In our May column we wrote about the experience we had going through the Starbucks drive-thru, when the folks in the car in front of us surprised us by paying for our order. We ended the column by saying that we would, to the best of our ability, pay the kindness forward.
Last week we had an opportunity to do just that. Ironically, it happened in the Starbucks drive-thru. And again, because of the driver of the car in front of us.
But it was different this time.
When we pulled up to the drive-thru window, one of our favorite young baristas was turning around to hand us our coffee. “Sarah” knows us by name and always has a smile for us. She goes out of her way to put a smile on our faces, too. On one occasion when the drive-thru was closed she brought our drinks out to us as we waited in the parking lot so that we wouldn’t have to go into the store. We definitely have a soft spot for her.
“How are you?” we asked Sarah as she started to lean out the window to give us our coffees. That was when we saw the tears. “Not so good,” she said. And the tears started streaming.
There are signs posted at most Starbucks drive-thru lanes requesting that you wear a mask at the window. It turned out that the woman driving the car in front of us had refused Sarah’s request that she wear a face mask at the window. The woman then proceeded to berate Sarah and threaten to report her to corporate. Sarah hadn’t had time to recover from this exchange before we pulled up to the window.
Through her tears she told us what had just happened. Our hearts broke for her as she said “I just want to feel protected, and to protect you guys.”

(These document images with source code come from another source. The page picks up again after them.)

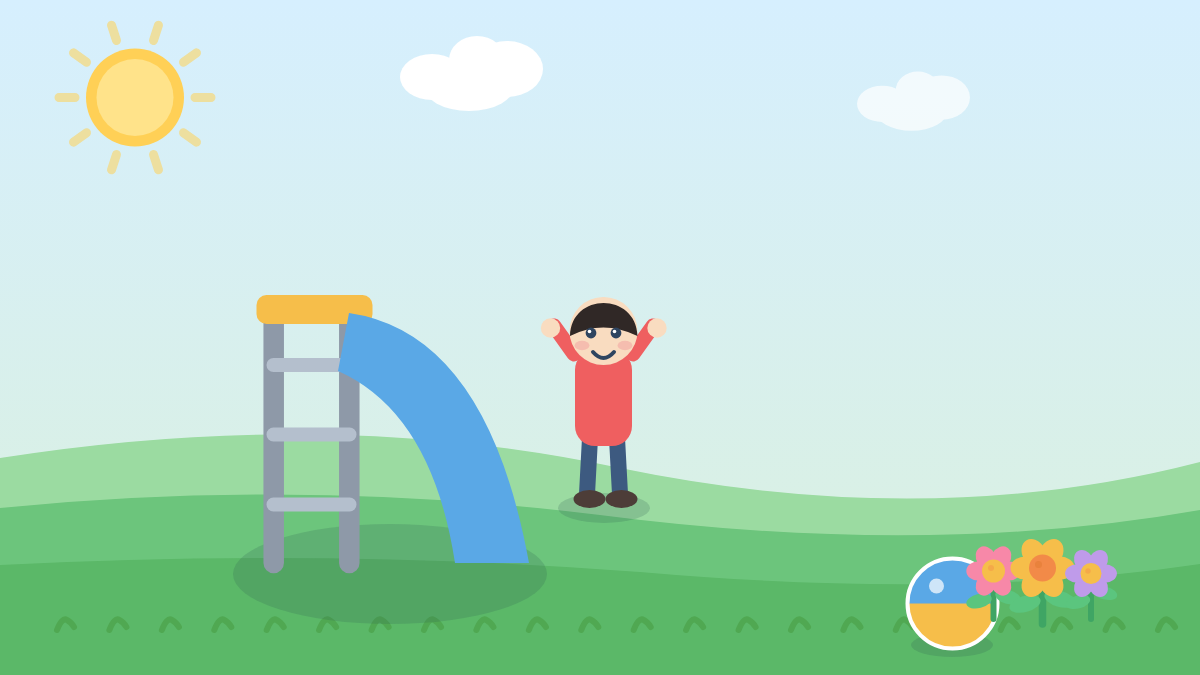
<!DOCTYPE html>
<html lang="en">
<head>
<meta charset="utf-8">
<title>Playground on a sunny day</title>
<style>
:root{
  --sky-top:#d6effe; --sky-low:#d9f0e6;
  --hill-far:#9bdba1; --hill-mid:#6cc57c; --hill-near:#5bb868;
  --tuft:#50a852; --shade:#2f5a50;
  --sun:#ffd056; --sun-core:#ffe38a; --ray:#eddf9f;
  --post:#8e99a8; --rung:#b4bfcd; --yellow:#f6be4a; --blue:#5aa8e6;
  --skin:#f9dcc0; --hair:#302826; --shirt:#ef5f60; --jeans:#3d5a80; --shoe:#4d3d38; --ink:#2f4560; --blush:#f4a9a4;
  --pink:#f788a8; --lilac:#bf9bea; --orange:#f28a48; --stem:#3fa564; --leaf:#5bc57e;
}
html,body{margin:0;height:100%;overflow:hidden}
svg{display:block;width:1200px;height:675px}
.shade{fill:var(--shade);opacity:.2}
.rays{stroke:var(--ray);stroke-width:9;stroke-linecap:round}
.tufts{fill:none;stroke:var(--tuft);stroke-width:6;stroke-linecap:round;stroke-linejoin:round}
.posts{stroke:var(--post);stroke-width:20.5;stroke-linecap:round}
.rungs{stroke:var(--rung);stroke-width:14;stroke-linecap:round}
.arms{stroke:var(--shirt);stroke-width:15;stroke-linecap:round}
.legs{stroke:var(--jeans);stroke-width:16}
.stem{stroke:var(--stem);stroke-linecap:round}
.leaf{fill:var(--leaf)}
</style>
</head>
<body>
<svg viewBox="0 0 1200 675" role="img" aria-label="A cheerful child beside a slide in a park, with a ball and flowers">
  <defs>
    <linearGradient id="sky" x1="0" y1="0" x2="0" y2="1">
      <stop offset="0" stop-color="var(--sky-top)"/>
      <stop offset=".74" stop-color="var(--sky-low)"/>
    </linearGradient>
    <g id="cloud">
      <ellipse cx="432" cy="77" rx="32" ry="23"/>
      <ellipse cx="477" cy="60" rx="28" ry="24"/>
      <ellipse cx="507" cy="69" rx="36" ry="28"/>
      <ellipse cx="469" cy="85" rx="46" ry="26"/>
    </g>
    <path id="tuft" d="M-9 630Q-4 617 1 620Q5 622 8 627"/>
    <g id="tuft-group">
      <use href="#tuft"/>
      <use href="#tuft" x="52.4"/>
      <use href="#tuft" x="104.9"/>
      <use href="#tuft" x="157.3"/>
      <use href="#tuft" x="209.7"/>
      <use href="#tuft" x="262.1"/>
      <use href="#tuft" x="314.6"/>
      <use href="#tuft" x="367"/>
      <use href="#tuft" x="419.4"/>
      <use href="#tuft" x="471.9"/>
      <use href="#tuft" x="524.3"/>
    </g>
    <g id="ray-pair"><path d="M60 0H76M-60 0H-76"/></g>
    <g id="petals">
      <ellipse id="petal" cx="17" rx="15" ry="11.5"/>
      <use href="#petal" transform="rotate(60)"/>
      <use href="#petal" transform="rotate(120)"/>
      <use href="#petal" transform="rotate(180)"/>
      <use href="#petal" transform="rotate(240)"/>
      <use href="#petal" transform="rotate(300)"/>
    </g>
  </defs>

  <rect id="sky-field" width="1200" height="675" fill="url(#sky)"/>

  <g id="sun" transform="translate(135 97.5)">
    <g class="rays">
      <use href="#ray-pair"/>
      <use href="#ray-pair" transform="rotate(36)"/>
      <use href="#ray-pair" transform="rotate(72)"/>
      <use href="#ray-pair" transform="rotate(108)"/>
      <use href="#ray-pair" transform="rotate(144)"/>
    </g>
    <circle r="49" fill="var(--sun)"/>
    <circle r="38.5" fill="var(--sun-core)"/>
  </g>

  <g id="clouds" fill="#fff">
    <use href="#cloud"/>
    <use href="#cloud" transform="translate(541 43) scale(.79)" opacity=".7"/>
  </g>

  <g id="hills">
    <path fill="var(--hill-far)" d="M0 458Q330 406 620 468Q930 532 1200 462V675H0Z"/>
    <path fill="var(--hill-mid)" d="M0 508Q300 478 600 515Q930 558 1200 510V675H0Z"/>
    <path fill="var(--hill-near)" d="M0 565Q330 548 640 572Q960 600 1200 564V675H0Z"/>
  </g>
  <g id="grass" class="tufts">
    <use href="#tuft-group" x="66"/>
    <use href="#tuft-group" x="642.7"/>
  </g>

  <g id="slide">
    <ellipse class="shade" cx="390" cy="574" rx="157" ry="50"/>
    <path class="posts" d="M273.7 315V563M349.3 315V563"/>
    <path class="rungs" d="M273.5 365H349.5M273.5 434.5H349.5M273.5 504.5H349.5"/>
    <rect x="256.5" y="295" width="116" height="29" rx="10" fill="var(--yellow)"/>
    <path fill="var(--blue)" d="M349 313Q487 333 529 563H455Q432 413 338 371Z"/>
  </g>

  <g id="child">
    <ellipse class="shade" cx="604" cy="508" rx="46" ry="15"/>
    <path class="legs" d="M590 438L587 494M617 438L620 494"/>
    <ellipse cx="589.5" cy="499" rx="16" ry="9" fill="var(--shoe)"/>
    <ellipse cx="621.5" cy="499" rx="16" ry="9" fill="var(--shoe)"/>
    <path class="arms" d="M574 354L554 326M633 354L653 326"/>
    <circle cx="550.5" cy="328" r="9.7" fill="var(--skin)"/>
    <circle cx="657" cy="328" r="9.7" fill="var(--skin)"/>
    <rect x="575" y="350" width="57" height="96" rx="20" fill="var(--shirt)"/>
    <circle cx="603.5" cy="331" r="34" fill="var(--skin)"/>
    <path fill="var(--hair)" d="M570 336C571 292 636 292 637.500 336Q603 319 570 336Z"/>
    <g fill="var(--ink)"><circle cx="591" cy="333" r="5.4"/><circle cx="616" cy="333" r="5.4"/></g>
    <g fill="#fff"><circle cx="589.5" cy="331.500" r="1.8"/><circle cx="614.5" cy="331.500" r="1.8"/></g>
    <g fill="var(--blush)" opacity=".6"><ellipse cx="582" cy="345.500" rx="7.500" ry="4.700"/><ellipse cx="625" cy="345.500" rx="7.500" ry="4.700"/></g>
    <path d="M593 352Q603.500 364 614 352" fill="none" stroke="var(--ink)" stroke-width="4" stroke-linecap="round"/>
  </g>

  <g id="ball">
    <ellipse class="shade" cx="952" cy="645" rx="41" ry="12"/>
    <circle cx="952.5" cy="603.500" r="45" fill="var(--yellow)"/>
    <path d="M907.5 603.500A45 45 0 0 1 997.500 603.500Z" fill="var(--blue)"/>
    <circle cx="952.5" cy="603.500" r="45" fill="none" stroke="#fff" stroke-width="4"/>
    <circle cx="936.5" cy="586" r="7.500" fill="#fff" opacity=".7"/>
  </g>

  <g id="flowers">
    <g id="pink-flower">
      <path class="stem" stroke-width="6" d="M993.500 580V619"/>
      <ellipse class="leaf" cx="979" cy="601" rx="13" ry="7" transform="rotate(-15 979 601)"/>
      <ellipse class="leaf" cx="1008" cy="597" rx="13" ry="7" transform="rotate(15 1008 597)"/>
      <use href="#petals" fill="var(--pink)" transform="translate(993.500 571) scale(.85)"/>
      <circle cx="993.500" cy="571" r="11.500" fill="var(--yellow)"/>
      <circle cx="991" cy="568" r="3" fill="var(--orange)" opacity=".4"/>
    </g>
    <g id="yellow-flower">
      <path class="stem" stroke-width="7.500" d="M1042.500 585V624"/>
      <ellipse class="leaf" cx="1025" cy="604" rx="16" ry="8" transform="rotate(-15 1025 604)"/>
      <ellipse class="leaf" cx="1060" cy="599" rx="16" ry="8" transform="rotate(15 1060 599)"/>
      <use href="#petals" fill="var(--yellow)" transform="translate(1042.500 568)"/>
      <circle cx="1042.500" cy="568" r="13.500" fill="var(--orange)"/>
      <circle cx="1038.500" cy="564.500" r="3.500" fill="#e07a30" opacity=".5"/>
    </g>
    <g id="lilac-flower">
      <path class="stem" stroke-width="6" d="M1091 580V619"/>
      <ellipse class="leaf" cx="1078" cy="602" rx="12.500" ry="6.500" transform="rotate(-15 1078 602)"/>
      <ellipse class="leaf" cx="1105" cy="593" rx="12.500" ry="6.500" transform="rotate(15 1105 593)"/>
      <use href="#petals" fill="var(--lilac)" transform="translate(1091 573.500) scale(.81)"/>
      <circle cx="1091" cy="573.500" r="10.500" fill="var(--yellow)"/>
      <circle cx="1088" cy="571" r="2.700" fill="var(--orange)" opacity=".4"/>
    </g>
  </g>
</svg>
</body>
</html>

We offered as much support as we could in the few minutes we had to speak with her at the drive-thru window. Then we headed out for our afternoon drive around town.

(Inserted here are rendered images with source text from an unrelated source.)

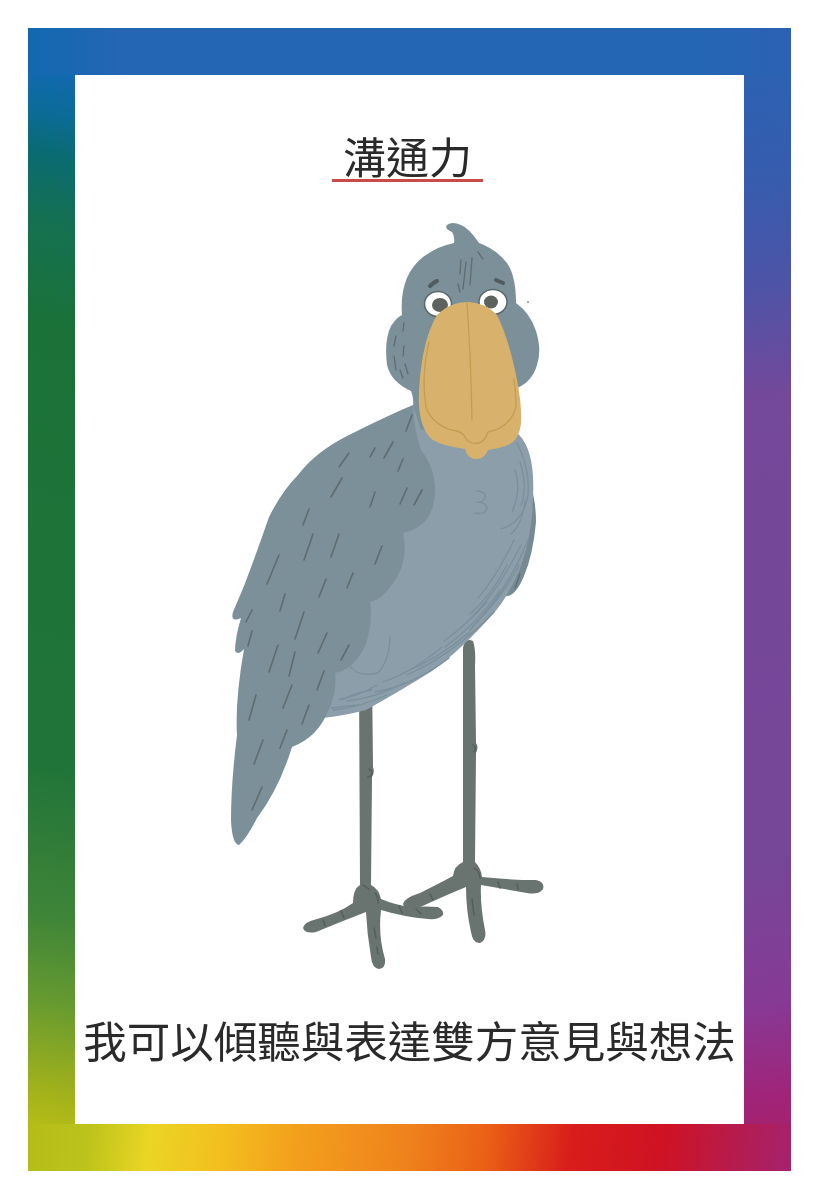
<!DOCTYPE html>
<html lang="zh-Hant">
<head>
<meta charset="utf-8">
<title>溝通力</title>
<style>
:root{
  --paper:#fff; --ink:#2b2a2b; --rule:#cb4a4b;
  --feather:#7b9099; --breast:#8b9ea9; --breast-line:#7a909c; --stroke:#5f6c70;
  --bill:#d8b26d; --bill-line:#c59c50; --leg:#69736f; --leg-dark:#535e5b; --eye:#5e625f;
}
*{box-sizing:border-box;margin:0;padding:0}
html,body{width:818px;height:1200px;overflow:hidden;background:var(--paper)}
.card{position:relative;width:818px;height:1200px;color:var(--ink);font-family:"Noto Sans CJK TC","Noto Sans CJK JP",sans-serif;font-size:43.5px;line-height:60px;white-space:nowrap}
.frame{position:absolute;left:28px;top:28px;width:763px;height:1143px}
.edge{position:absolute}
.edge-top{left:0;top:0;width:763px;height:47px;background:linear-gradient(90deg,#1169b0,#2465b4 12%,#2465b4 88%,#2c61b2)}
.edge-left{left:0;top:46px;width:47px;height:1051px;background:linear-gradient(190deg,#1169b0 0,#0c6b98 4%,#0a6b72 8%,#147052 14%,#1a7238 24%,#217439 66%,#3f8538 80%,#669a30 88%,#a5b31a 97%,#b4bc18)}
.edge-right{right:0;top:46px;width:47px;height:1051px;background:linear-gradient(172deg,#2c61b2 0,#365cae 10%,#4d54a7 20%,#74489a 31%,#764699 75%,#863a96 88%,#a02479 97%,#a5226e)}
.edge-bottom{left:0;bottom:0;width:763px;height:47px;background:linear-gradient(97deg,#b4bc18 0,#bcc31b 8%,#ead524 16%,#f3c01f 25%,#f3a01c 35%,#ef811c 50%,#ea6016 60%,#d81d1b 71%,#cf1224 83%,#b41c50 93%,#a5226e)}
.title{position:absolute;left:332px;top:125px;width:151px;height:57px;border-bottom:3px solid var(--rule);font-size:43px;font-weight:400;line-height:60px;text-align:center}
.statement{position:absolute;left:75px;top:1010px;width:669px;text-align:center}
.bird{position:absolute;left:0;top:0}
.bird .line{fill:none;stroke-linecap:round;stroke-linejoin:round}
</style>
</head>
<body>
<main class="card">
  <div class="frame" aria-hidden="true">
    <div class="edge edge-left"></div>
    <div class="edge edge-right"></div>
    <div class="edge edge-bottom"></div>
    <div class="edge edge-top"></div>
  </div>

  <h1 class="title">溝通力</h1>

  <svg class="bird" width="818" height="1200" viewBox="0 0 818 1200" role="img" aria-label="站立的鯨頭鸛">
    <g id="right-leg" fill="var(--leg)">
      <path d="M463 648Q465 637 473 641Q476 650 475 665L476 743Q479 747 476 753L475 862Q481 868 482 877Q510 880 536 880Q545 882 543 889Q539 895 527 893L481 885Q480 905 485 930Q487 940 480 943Q473 944 471 932Q466 910 466 887Q444 896 416 909Q405 911 403 904Q404 898 420 893Q440 883 453 876Q454 866 463 862Z"/>
      <path class="line" stroke="var(--leg-dark)" stroke-width="1.5" d="M473 745q4 3 1 7M474 868q6 4 6 10M472 899l2 16M498 882l2 6M517 884l1 5M430 894l3 6"/>
    </g>
    <g id="left-leg" fill="var(--leg)">
      <path d="M359 672L372 672L373 767Q375 772 372 777L371 885Q379 889 381 899Q395 905 411 907Q425 906 438 907Q444 910 443 915Q439 920 428 919Q404 917 381 910Q378 936 385 959Q386 968 379 969Q372 968 371 957Q367 934 366 912Q340 922 316 932Q305 934 303 928Q304 922 317 919Q339 913 353 903Q353 889 360 885Z"/>
      <path class="line" stroke="var(--leg-dark)" stroke-width="1.5" d="M369 769q5 2 2 7l-3 1M363 885l6 4M375 893q4 5 3 10M374 928l2 10M377 947l1 7M399 906l3 7M416 909l5 5M341 911l3 7M323 920l2 6"/>
    </g>

    <path id="far-wing" fill="#758a93" d="M527 478Q536 495 536 522Q533 555 524 576Q515 598 504 596L500 560Z"/>
    <path class="line" stroke="var(--stroke)" stroke-width="1.3" d="M532 492l1 14M530 515l-1 13M522 525l-5 17M526 546l-4 17M516 560l-5 17M520 574l-5 14"/>

    <g id="breast">
      <path fill="var(--breast)" d="M413 406L420 400L516 432Q531 444 533 476Q535 522 523 561Q510 595 493 614Q460 651 432 671Q402 690 366 710Q343 716 322 718L330 610L395 470Z"/>
      <g class="line" stroke="var(--breast-line)" stroke-width="1.3">
        <path d="M477 491q10 1 8 7q-3 5-8 4q10 0 10 7q-3 6-12 4M390 636q0 23-12 37q-20 5-29-8M517 443q13 24 11 52q-4 27-27 34M520 462q8 25 1 43M515 470q7 20-3 42M525 500q-2 24-14 34"/>
        <path d="M528 540q-20 50-58 90M521 545q-23 46-49 72M514 540q-17 36-36 58M519 565q-17 33-46 61M507 565q-16 31-37 49M500 590q-22 33-55 57M487 602q-22 24-43 39M494 612q-40 42-87 63M470 632q-34 28-67 41M442 647q-31 26-59 35M449 658q-35 27-74 34M404 683q-28 15-57 18M377 685q-20 12-38 14M387 695q-29 13-54 15M358 705l-27 3M372 690q-18 3-30 10"/>
      </g>
    </g>

    <g id="near-wing">
      <path fill="var(--feather)" d="M413 405Q414 431 421 450Q435 468 435 490Q435 526 403 533Q410 562 391 586Q381 600 370 602Q373 621 366 644Q355 669 335 673Q337 694 328 711Q318 737 292 747Q279 789 257 818Q247 838 239 845Q232 844 231 820Q231 783 237 735Q235 700 244 649Q238 656 235 651Q235 638 241 618Q230 623 233 612L244 586Q258 549 269 517Q282 491 298 475Q316 451 351 434Q389 415 413 405Z"/>
      <path class="line" stroke="var(--stroke)" stroke-width="1.6" d="M412 415l-6 16M393 442l-9 16M349 453l-10 14M375 448l-5 9M403 459l-5 12M342 478l-11 19M375 492l-5 15M407 488l-7 16M422 490l-8 15M309 509l-6 16M279 555l-12 29M313 534l-9 26M339 534l-8 23M382 546l-7 18M326 579l-7 18M353 573l-6 15M285 594l-5 17M252 610l-6 12M304 612l-9 27M252 631l-4 15M278 645l-9 27M327 633l-9 20M349 645l-8 15M295 652l-6 24M324 671l-7 19M256 695l-7 25M292 685l-9 23M309 705l-7 19M263 740l-9 24M287 730l-7 18M262 787l-10 23"/>
    </g>

    <g id="head">
      <path fill="var(--feather)" d="M413 406Q414 398 411 391Q391 382 387 365Q384 340 391 326Q397 317 402 315Q399 276 423 257Q438 246 454 243Q455 236 452 232Q444 229 447 225Q452 221 461 225Q469 228 479 243Q496 249 507 263Q516 276 516 303Q530 313 536 331Q542 350 537 365Q532 382 517 388L500 420L421 430Z"/>
      <path class="line" stroke="var(--stroke)" stroke-width="1.3" d="M472 258l-2 27M466 262l-3 27M461 260l-1 14M478 252l5 7M458 284l2 8M404 323l-1 8M396 336l-2 10M404 346l-1 10M394 356l2 14M405 364l3 10M400 370l3 8"/>
      <path class="line" stroke="#4f5c60" stroke-width="4" d="M430 286q4-4 7-5M496 280l7 3"/>
      <g id="eyes" stroke="#5b696d" stroke-width="1.5">
        <ellipse cx="438" cy="304" rx="13.5" ry="12.5" fill="#fff"/>
        <ellipse cx="493" cy="302" rx="14" ry="12.5" fill="#fff"/>
        <g fill="var(--eye)" stroke="none">
          <ellipse cx="440" cy="305" rx="8" ry="7"/>
          <ellipse cx="491" cy="302" rx="7" ry="6.5"/>
        </g>
      </g>
    </g>

    <g id="bill">
      <path fill="var(--bill)" d="M437 315Q450 302 469 302Q486 303 497 315Q509 339 517 380Q522 405 521 424Q519 440 508 445Q498 449 488 450Q484 460 475 459Q467 458 465 449Q443 446 433 440Q421 431 419 406Q418 385 423 355Q428 330 437 315Z"/>
      <path class="line" stroke="var(--bill-line)" stroke-width="1.3" d="M467 303Q471 360 472 420M429 342Q421 375 426 407Q431 423 451 430Q462 431 465 437Q469 445 479 443Q486 440 488 432Q510 428 516 407Q516 394 514 379"/>
    </g>
    <circle cx="528" cy="302" r="1" fill="#8b9496"/>
  </svg>

  <p class="statement">我可以傾聽與表達雙方意見與想法</p>
</main>
</body>
</html>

As we drove around, we couldn’t stop thinking and talking about what had just happened. With increasing frequency we’re all reading about these types of ugly incidents. We read the stories in disbelief. But It’s different when you find yourself walking — or driving — right into a real time situation. And it involves someone you care about. It hits hard.
We talked about all the front-line workers who have to greet and engage in transactions with the public for hours on end. How scary it must be for them, and how unfair when they are harassed and attacked while doing what their employers require them to do. Even through her mask we could see the vulnerability on Sarah’s face as she described her experience and tried to get her bearings.
As we continued to drive and talk, our sadness turned into anger and frustration. Anger at that driver and the unfairness of what had happened to Sarah – and happens to many other front-line workers who just want to feel protected. And frustration, because we felt helpless and unable to right the wrong for Sarah.
Then it occurred to us that maybe there was a small something we could do. So, we drove to Trader Joe’s and called the store from their parking lot. And that’s where the bitterness of the day started to give way to sweetness and kindness. Because Trader Joe’s will meet seniors in the parking lot, do their shopping, and bring their groceries to the car. But it didn’t stop there.
When the TJ’s employee came out to our car we asked if they had some fresh flowers in the store. We briefly explained what had just happened and that we wanted to bring some flowers to our barista.
We handed the employee our debit card and she went back into the store. She returned a few minutes later with a bunch of mixed flowers, and as she gave them to us she handed back our debit card saying “We don’t want to charge you for this, we just think it’s such a nice thing to do.”
Wait — we were supposed to be the ones performing the act of kindness. Instead we found ourselves on the receiving end – again.
When we got back to Starbucks we handed Sarah the flowers and gave her an air hug. “This is from us and Trader Joe’s,” we told her. And tears flowed again. Bittersweet tears. Not just Sarah’s this time.
For us, the flowers were really a small gesture. And truth be told, done in part to make us feel better. When Trader Joe’s got involved, the kindness factor skyrocketed.
Kindness, it turns out, is contagious. In fact, it’s all around us much of the time. And when it seems to be missing, you can make compassion and kindness palpable with what you say and what you do.
Thank you, Sarah, for always being warm and kind to us, and thank you Trader Joe’s for your acts of kindness — toward us and toward a sweet Starbucks barista who needed some comfort that day.